Hydroxychloroquine, an experimental therapy for coronavirus disease 2019 (COVID-19), is being investigated in a clinical trial led by the National Institutes of Health (NIH), according to the agency. The trial, which will evaluate the drug’s safety and efficacy in patients hospitalized with COVID-19, has begun with its first participants now enrolled in Tennessee.
Although preliminary reports have implicated hydroxychloroquine’s use in treating patients with COVID-19, clinical trial data is needed to determine its safety and efficacy in this setting.
The trial, called the Outcomes Related to COVID-19 treated with hydroxychloroquine among In-patients with symptomatic Disease (ORCHID) study, enrolled its first participants at Vanderbilt University Medical Center. The study will include more than 500 adults who are currently hospitalized with COVID-19 or in an emergency department with anticipated hospitalization.
Hydroxychloroquine is indicated for the treatment of malaria and rheumatoid conditions such as arthritis, but is not approved for the treatment of COVID-19. However, previous studies have shown the antiviral activity of the drug. Although hydroxychloroquine has an established safety profile at appropriate doses, short-term use can be associated with the risk of cardiac arrythmias, seizures, dermatological reactions, and hypoglycemia.
Patients in the study will be randomly assigned to receive hydroxychloroquine 400 mg twice daily for 2 doses, then 200 mg twice daily for the subsequent 8 doses or a placebo twice daily for 5 days.
“Many US hospitals are currently using hydroxychloroquine as first-line therapy for hospitalized patients with COVID-19 despite extremely limited clinical data supporting its effectiveness,” Wesley Self, MD, MPH, emergency medicine physician at Vanderbilt University Medical Center and PETAL Clinical Trials Network investigator leading the ORCHID trial, said in a statement. “Thus, data on hydroxychloroquine for the treatment of COVID-19 are urgently needed to inform clinical practice.”
>In March, the FDA granted Emergency Use Authorization (EUA) to hydroxychloroquine sulfate and chloroquine sulfate for emergency use in hospitalized patients with COVID-19, the agency’s first EUA for a therapeutic product. According to the FDA fact sheet for health care workers, optimal dosing and duration of treatment for hydroxychloroquine is not known, but suggested parameters will be updated as more clinical data surfaces. However, the FDA recommends 800 mg on the first day of treatment, and then 400 mg daily for 4 to 7 subsequent days.

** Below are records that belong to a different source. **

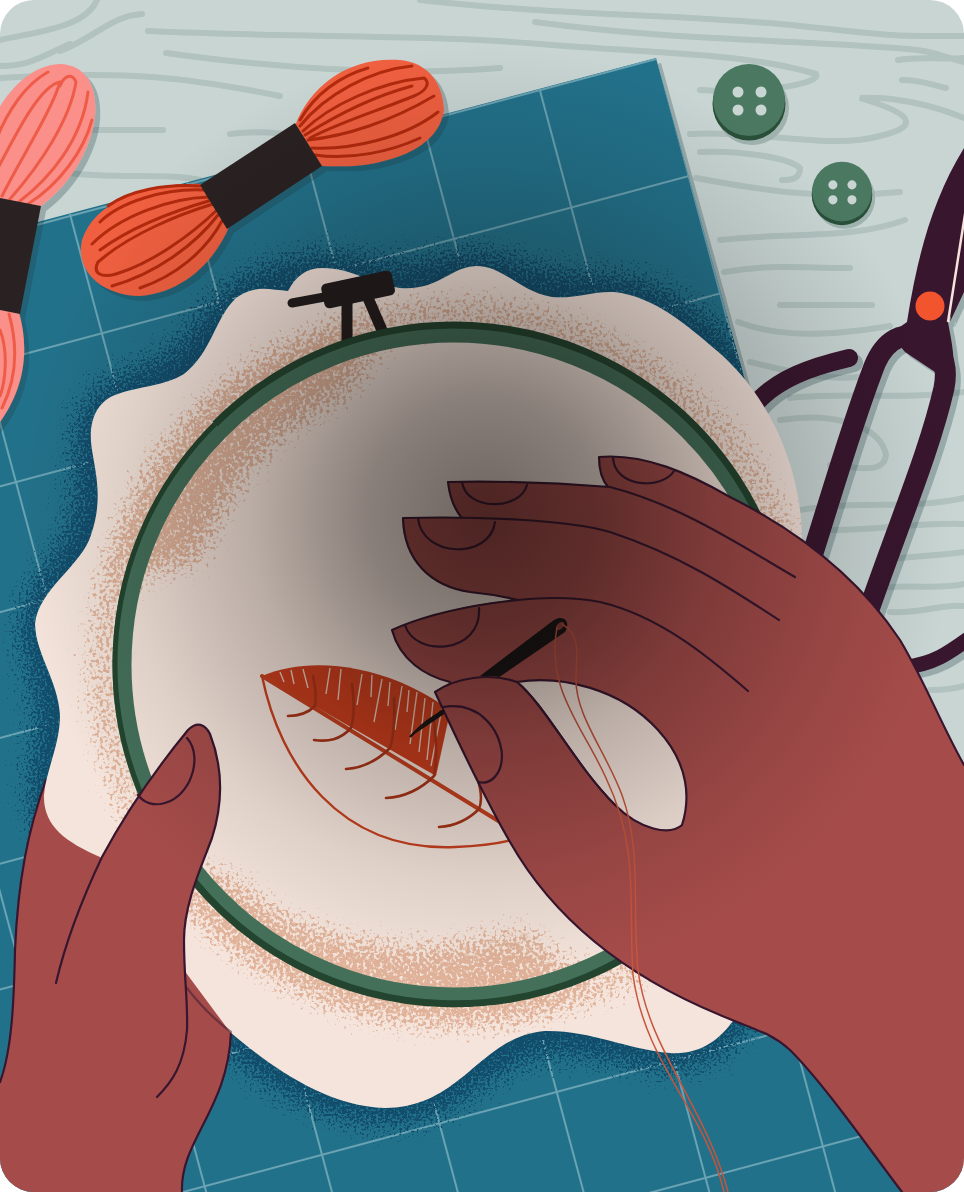
<!DOCTYPE html>
<html lang="en">
<head>
<meta charset="utf-8">
<title>Embroidery hoop</title>
<style>
:root{--wood:#c8d5d3;--grain:#b1c2bf;--mat:#24718a;--mat-line:#6aa3b3;--cloth:#f4e4db;--skin:#a54c4a;--ink:#38162f;--hoop:#44705a;--hoop-dark:#23452f;--red:#f0603f;--red-dark:#b32a10;--pink:#fb908a;--black:#2b2424;--stitch:#c8401f}
html,body{margin:0;background:#fff;overflow:hidden}
svg.scene{display:block;width:964px;height:1192px;border-radius:34px}
.grain{fill:none;stroke:var(--grain);stroke-width:6;stroke-linecap:round}
.skin{fill:var(--skin)}
.line{fill:none;stroke:var(--ink);stroke-width:2.2;stroke-linecap:round;stroke-linejoin:round}
.strand{fill:none;stroke:var(--red-dark);stroke-width:3;stroke-linecap:round}
.pink-strand{fill:none;stroke:#ee5c48;stroke-width:3;stroke-linecap:round}
.steel{fill:none;stroke:var(--ink);stroke-linecap:round;stroke-linejoin:round}
.stitch{fill:none;stroke:var(--stitch);stroke-linecap:round}
.vein{fill:none;stroke:#a93317;stroke-width:2.6;stroke-linecap:round}
.floss{fill:none;stroke:#c8553c;stroke-width:1.5}
</style>
</head>
<body>
<svg class="scene" viewBox="0 0 964 1192" role="img" aria-label="Two hands embroidering a leaf on a hooped cloth, with thread, buttons and scissors around">
<defs>
<pattern id="grid" width="121.5" height="121.5" patternUnits="userSpaceOnUse" patternTransform="translate(656 58) rotate(-15)">
<path d="M0 0H121.5M0 0V121.5" fill="none" stroke="var(--mat-line)" stroke-width="4"/>
</pattern>
<radialGradient id="shade" gradientUnits="userSpaceOnUse" cx="485" cy="515" r="470">
<stop offset="0" stop-color="#0c0806" stop-opacity=".58"/>
<stop offset=".25" stop-color="#0c0806" stop-opacity=".46"/>
<stop offset=".5" stop-color="#0c0806" stop-opacity=".25"/>
<stop offset=".78" stop-color="#0c0806" stop-opacity=".09"/>
<stop offset="1" stop-color="#0c0806" stop-opacity="0"/>
</radialGradient>
<filter id="drop" x="-20%" y="-20%" width="140%" height="140%"><feDropShadow dx="5" dy="5" stdDeviation="0" flood-color="#123c44" flood-opacity=".28"/></filter>
<filter id="mat-speckle" filterUnits="userSpaceOnUse" x="0" y="0" width="964" height="1192" color-interpolation-filters="sRGB">
<feGaussianBlur in="SourceGraphic" stdDeviation="32" result="soft"/>
<feTurbulence type="fractalNoise" baseFrequency=".42" numOctaves="2" seed="4"/>
<feColorMatrix values="0 0 0 0 0 0 0 0 0 0 0 0 0 0 0 0 0 0 1 0" result="noise"/>
<feComposite in="soft" in2="noise" operator="arithmetic" k2="1" k3="1" k4="-.8"/>
<feColorMatrix values="0 0 0 0 .07 0 0 0 0 .3 0 0 0 0 .42 0 0 0 7 -2.6"/>
</filter>
<filter id="cloth-speckle" filterUnits="userSpaceOnUse" x="0" y="0" width="964" height="1192" color-interpolation-filters="sRGB">
<feGaussianBlur in="SourceGraphic" stdDeviation="26" result="soft"/>
<feTurbulence type="fractalNoise" baseFrequency=".3" numOctaves="2" seed="9"/>
<feColorMatrix values="0 0 0 0 0 0 0 0 0 0 0 0 0 0 0 0 0 0 1 0" result="noise"/>
<feComposite in="soft" in2="noise" operator="arithmetic" k2="1" k3="1" k4="-.8"/>
<feColorMatrix values="0 0 0 0 .88 0 0 0 0 .7 0 0 0 0 .6 0 0 0 6 -2.8"/>
</filter>
<path id="cloth" d="M288 291C296 276 306 268 323 268C352 268 370 284 400 288C438 291 450 267 476 266C504 266 520 292 552 297C576 299 592 291 614 292C654 296 688 326 716 350C762 388 803 460 802 545L830 800L735 1018C720 1040 700 1055 670 1053C625 1049 590 1030 545 1031C480 1036 462 1108 385 1108C325 1106 270 1066 230 1032L100 857C66 842 43 826 44 795C46 770 60 745 60 715C58 680 36 655 35 624C38 590 82 565 91 535C103 500 96 475 92 450C87 420 98 400 118 394C140 386 165 386 184 374C212 352 215 318 236 298C255 284 270 290 288 291Z"/>
<clipPath id="cloth-clip"><use href="#cloth"/></clipPath>
<clipPath id="mat-clip"><path d="M0 232L656 58L969 1192H0Z"/></clipPath>
<g id="button"><circle cx="3" cy="5" r="37" fill="#9fb2ae"/><circle cy="1" r="36.5" fill="#294f39"/><circle cy="-3" r="36" fill="#4b7860"/><g fill="#c8d5d3"><circle cx="-11" cy="-11" r="5.5"/><circle cx="12" cy="-11" r="5.5"/><circle cx="-11" cy="7" r="5.5"/><circle cx="12" cy="7" r="5.5"/></g></g>
</defs>

<g id="table">
<rect width="964" height="1192" fill="var(--wood)"/>
<g class="grain">
<path d="M0 40C35 32 85 28 97 0M0 66C30 66 42 56 70 44M60 51C95 38 110 16 142 14M148 31C300 38 420 34 540 44S740 52 816 74C822 84 760 94 700 90"/>
<path d="M166 53C290 70 400 76 500 68M0 78C130 70 190 78 280 96M60 130H163M60 172C120 180 160 172 200 180M230 134C260 130 290 134 310 138"/>
<path d="M420 0C560 16 690 14 800 26S900 36 964 36M535 22C640 36 720 38 830 44S920 50 964 62M898 60C920 56 940 60 964 58M902 80C920 80 930 84 946 88"/>
<path d="M690 134C760 130 830 150 880 136C930 124 900 110 860 98C890 96 930 104 964 118M700 152C740 150 790 158 800 168C800 180 790 180 782 180"/>
<path d="M696 178C760 190 820 200 900 192M720 240C790 232 850 240 905 220M724 272C770 264 800 268 850 268M780 305H872M738 322C780 338 830 336 890 326M750 362C790 372 830 382 870 376"/>
<path d="M780 420C830 412 880 424 886 455C884 474 860 468 830 465M790 398C850 392 900 400 964 392M800 510C860 500 910 510 964 498M830 530C880 530 920 522 964 524M880 560C910 556 940 556 964 552M885 588C910 584 940 590 964 584M890 612C920 614 940 604 964 606M930 690C940 690 950 690 964 686"/>
</g>
</g>

<g id="buttons"><use href="#button" x="749" y="103"/><use href="#button" transform="translate(842 194) scale(.83)"/></g>

<g id="cutting-mat">
<path d="M0 232L656 58L969 1192H0Z" fill="var(--mat)" filter="url(#drop)"/>
<path d="M0 232L656 58L969 1192H0Z" fill="url(#grid)"/>
<g clip-path="url(#mat-clip)"><use href="#cloth" filter="url(#mat-speckle)" fill="#000" stroke="#000" stroke-width="76"/></g>
</g>

<g id="scissors" filter="url(#drop)">
<path class="steel" stroke-width="18" d="M752 408C775 378 815 366 849 358"/>
<path class="steel" stroke-width="15" d="M905 667C935 664 950 652 975 634"/>
<path class="steel" stroke-width="21" d="M806 575C830 500 850 430 872 372C882 342 900 332 916 338C940 342 949 362 944 388C930 450 900 520 866 618"/>
<path d="M964 148C932 200 917 258 907 322L890 334L905 352L938 374L954 365C953 345 950 334 948 322L964 290Z" fill="var(--ink)"/>
<path d="M966 208L948 322" stroke="#f4e4db" stroke-width="2.5"/>
<path d="M964 240L950 322L964 292Z" fill="var(--ink)"/>
<circle cx="930" cy="306" r="14.5" fill="#f2552f"/>
</g>

<g id="pink-skein" filter="url(#drop)">
<path d="M-10 125C5 92 30 65 60 64C86 65 97 86 95 115C92 152 65 190 38 208L-10 202Z" fill="var(--pink)"/>
<path d="M-10 305L18 309C29 345 28 388 -6 430Z" fill="var(--pink)"/>
<path class="pink-strand" d="M2 196C20 160 52 110 60 82C40 86 18 130 -4 172M10 199C40 165 70 120 76 82C72 72 64 76 60 86M20 201C50 178 82 140 88 92M28 204C60 184 84 150 92 120M-4 140C8 110 26 84 48 72M0 330C8 350 6 380 0 396M9 314C19 350 16 380 2 408"/>
<path d="M-5 197L41 206L20 314L-5 309Z" fill="var(--black)"/>
</g>

<g id="red-skein" filter="url(#drop)">
<path d="M295 126C310 85 350 56 400 60C430 63 443 85 444 110C440 140 410 155 380 162C355 168 335 166 318 166Z" fill="var(--red)"/>
<path d="M202 184C150 182 95 200 82 240C75 270 100 295 140 296C185 292 215 260 229 227Z" fill="var(--red)"/>
<path class="strand" d="M300 126C325 95 370 70 412 66M303 131C330 105 380 82 424 78C432 84 424 92 414 96C380 110 340 122 310 138M308 140C345 136 390 122 434 96M305 135C335 116 375 96 412 86M312 148C350 150 405 138 438 112M315 155C350 160 390 152 420 138M300 120C315 94 340 76 368 68"/>
<path class="strand" d="M204 190C165 188 120 202 100 222M209 197C170 198 120 216 92 244M213 204C180 214 130 234 98 262C92 274 102 278 116 274C150 264 190 236 217 210M218 215C195 245 155 274 112 286M222 221C205 252 175 276 140 288M212 200C170 212 130 228 100 250M200 186C165 184 130 190 108 206"/>
<path d="M200 185L295 123L322 166L227 229Z" fill="var(--black)"/>
</g>

<path id="left-palm" class="skin" d="M46 780C28 830 18 880 15 950C14 1000 12 1050 0 1082V1192H182C180 1140 232 1100 231 1030L180 900Z"/>
<path class="line" d="M46 780C28 830 18 880 15 950C14 1000 12 1050 0 1082M182 1192C180 1140 228 1110 231 1032"/>

<g id="hooped-cloth">
<use href="#cloth" fill="var(--cloth)"/>
<g clip-path="url(#cloth-clip)"><g filter="url(#cloth-speckle)" fill="none" stroke="#000"><circle cx="454" cy="665" r="352" stroke-width="64"/><path stroke-width="70" d="M200 860C270 960 420 990 560 930M180 590C200 480 280 390 380 370"/></g></g>
<path d="M347 345V298M384 335L368 298" stroke="#221c1c" stroke-width="11"/>
<path d="M292 303L330 296" stroke="#221c1c" stroke-width="9" stroke-linecap="round"/>
<rect x="322" y="277" width="72" height="25" rx="5" fill="#221c1c" transform="rotate(-12 358 289)"/>
<circle cx="454" cy="665" r="332" fill="none" stroke="var(--hoop)" stroke-width="19"/>
<path d="M215 424A338 338 0 0 1 792 665M193 880A338 338 0 0 0 700 898" fill="none" stroke="var(--hoop-dark)" stroke-width="7"/>
<path d="M215 424A338 338 0 0 0 193 880" fill="none" stroke="var(--hoop-dark)" stroke-width="5"/>
</g>

<g id="leaf">
<path d="M262 676C300 660 350 662 400 682C425 693 440 702 450 712L436 776Z" fill="#cb3d1c"/>
<path d="M280 672L284 682M291 670L294 684M303 669L308 688M330 668L326 694M341 669L338 700M362 674L357 705M372 675L371 697M382 679L374 722M390 682L388 706M402 686L395 730M409 690L407 712M417 692L410 744M425 698L419 752M433 702L427 760M442 708L431 766" stroke="#e8c9ba" stroke-width="1.4"/>
<path class="stitch" stroke-width="2.4" d="M262 676C280 765 340 852 455 847C480 846 500 843 512 840"/>
<path class="stitch" stroke-width="4" d="M262 676L500 822"/>
<path class="vein" d="M313 676C316 690 316 700 315 706C308 713 300 716 288 716M352 684C355 706 354 718 351 728C340 740 328 742 314 740M394 698C395 722 394 736 390 748C376 762 362 768 346 769M434 722C437 744 437 760 434 776C420 790 404 797 386 798M478 780C482 794 482 802 479 809C468 820 454 826 439 827"/>
</g>

<g id="right-hand">
<path class="skin" fill-rule="evenodd" d="M599 457C645 453 690 474 730 497C800 532 860 580 900 640C925 682 940 722 964 765V1192H902C870 1150 825 1085 790 1050C770 1032 755 1030 720 1015C640 982 560 930 510 842C480 790 455 735 435 692L450 682C425 676 400 660 392 630C430 614 475 602 518 600C505 597 490 594 470 592C430 586 404 560 403 518L462 518C455 510 450 500 448 482C500 481 560 483 608 487C602 480 599 470 599 457ZM517 682C560 675 620 688 658 730C690 765 690 800 682 825C670 836 640 830 615 805C575 765 545 705 517 682Z"/>
<path class="line" d="M462 518C455 510 450 500 448 482C500 481 560 483 610 487C680 505 740 545 795 577M608 487C602 480 599 470 599 457C645 453 690 474 730 497C800 532 860 580 900 640C925 682 940 722 964 765M518 600C505 597 490 594 470 592C430 586 404 560 403 518C480 516 570 520 610 532C680 555 730 588 779 620M450 682C425 676 400 660 392 630C440 608 540 590 600 602C660 616 710 658 748 691M517 682C560 675 620 688 658 730C690 765 690 800 682 825C670 836 640 830 615 805C575 765 545 705 517 682"/>
<path class="line" d="M613 458C615 488 662 490 674 471M462 482C466 511 520 511 527 485M418 518C422 558 490 560 495 522M405 625C415 658 482 654 479 608"/>
<path id="needle" d="M410 737L480 676L554 620C564 614 571 622 565 632L492 682Z" fill="#171313"/>
<ellipse cx="560" cy="626" rx="3" ry="5" transform="rotate(45 560 626)" fill="#8f4038"/>
<path id="thumb" class="skin" d="M435 692C452 680 484 670 512 680C545 705 575 765 615 805L600 925C560 905 535 885 510 842C480 790 455 735 435 692Z"/>
<path class="line" d="M517 682C490 672 455 678 435 692C455 735 480 790 510 842C560 930 640 982 720 1015C755 1030 770 1032 790 1050C825 1085 870 1150 902 1192M517 682C545 705 575 765 615 805M443 707C480 701 500 730 502 755C502 775 490 785 479 782"/>
<path d="M410 737C420 726 432 716 444 711" fill="none" stroke="#171313" stroke-width="2.4"/>
</g>

<g id="left-thumb">
<path class="skin" d="M102 857C130 805 165 758 188 730C197 721 205 724 210 734C222 765 224 800 212 838C200 870 184 905 184 940C184 975 186 1000 190 1040L157 1097L50 1000L56 983C66 940 84 895 102 857Z"/>
<path class="line" d="M56 983C66 940 84 895 102 857C130 805 165 758 188 730C197 721 205 724 210 734C222 765 224 800 212 838C200 870 184 905 184 940C184 980 188 1000 187 1030C184 1065 172 1082 157 1097M138 795C150 811 176 806 189 782C197 765 196 748 187 738"/>
<path class="line" d="M187 988C200 1005 215 1020 231 1032" stroke-width="1.4" opacity=".5"/>
</g>

<g id="loose-thread">
<path class="floss" d="M557 627C546 690 582 725 606 778C640 850 628 900 633 975C645 1065 705 1110 724 1192"/>
<path class="floss" d="M562 624C582 636 576 655 576 678C575 715 605 750 622 795C642 850 632 910 638 970C648 1050 705 1105 728 1192"/>
</g>

<rect id="soft-shadow" width="964" height="1192" fill="url(#shade)"/>
</svg>
</body>
</html>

1. NIH clinical trial of hydroxychloroquine, a potential therapy for COVID-19, begins. News Release. NIH; April 9, 2020. https://www.nih.gov/news-events/news-releases/nih-clinical-trial-hydroxychloroquine-potential-therapy-covid-19-begins. Accessed April 13, 2020.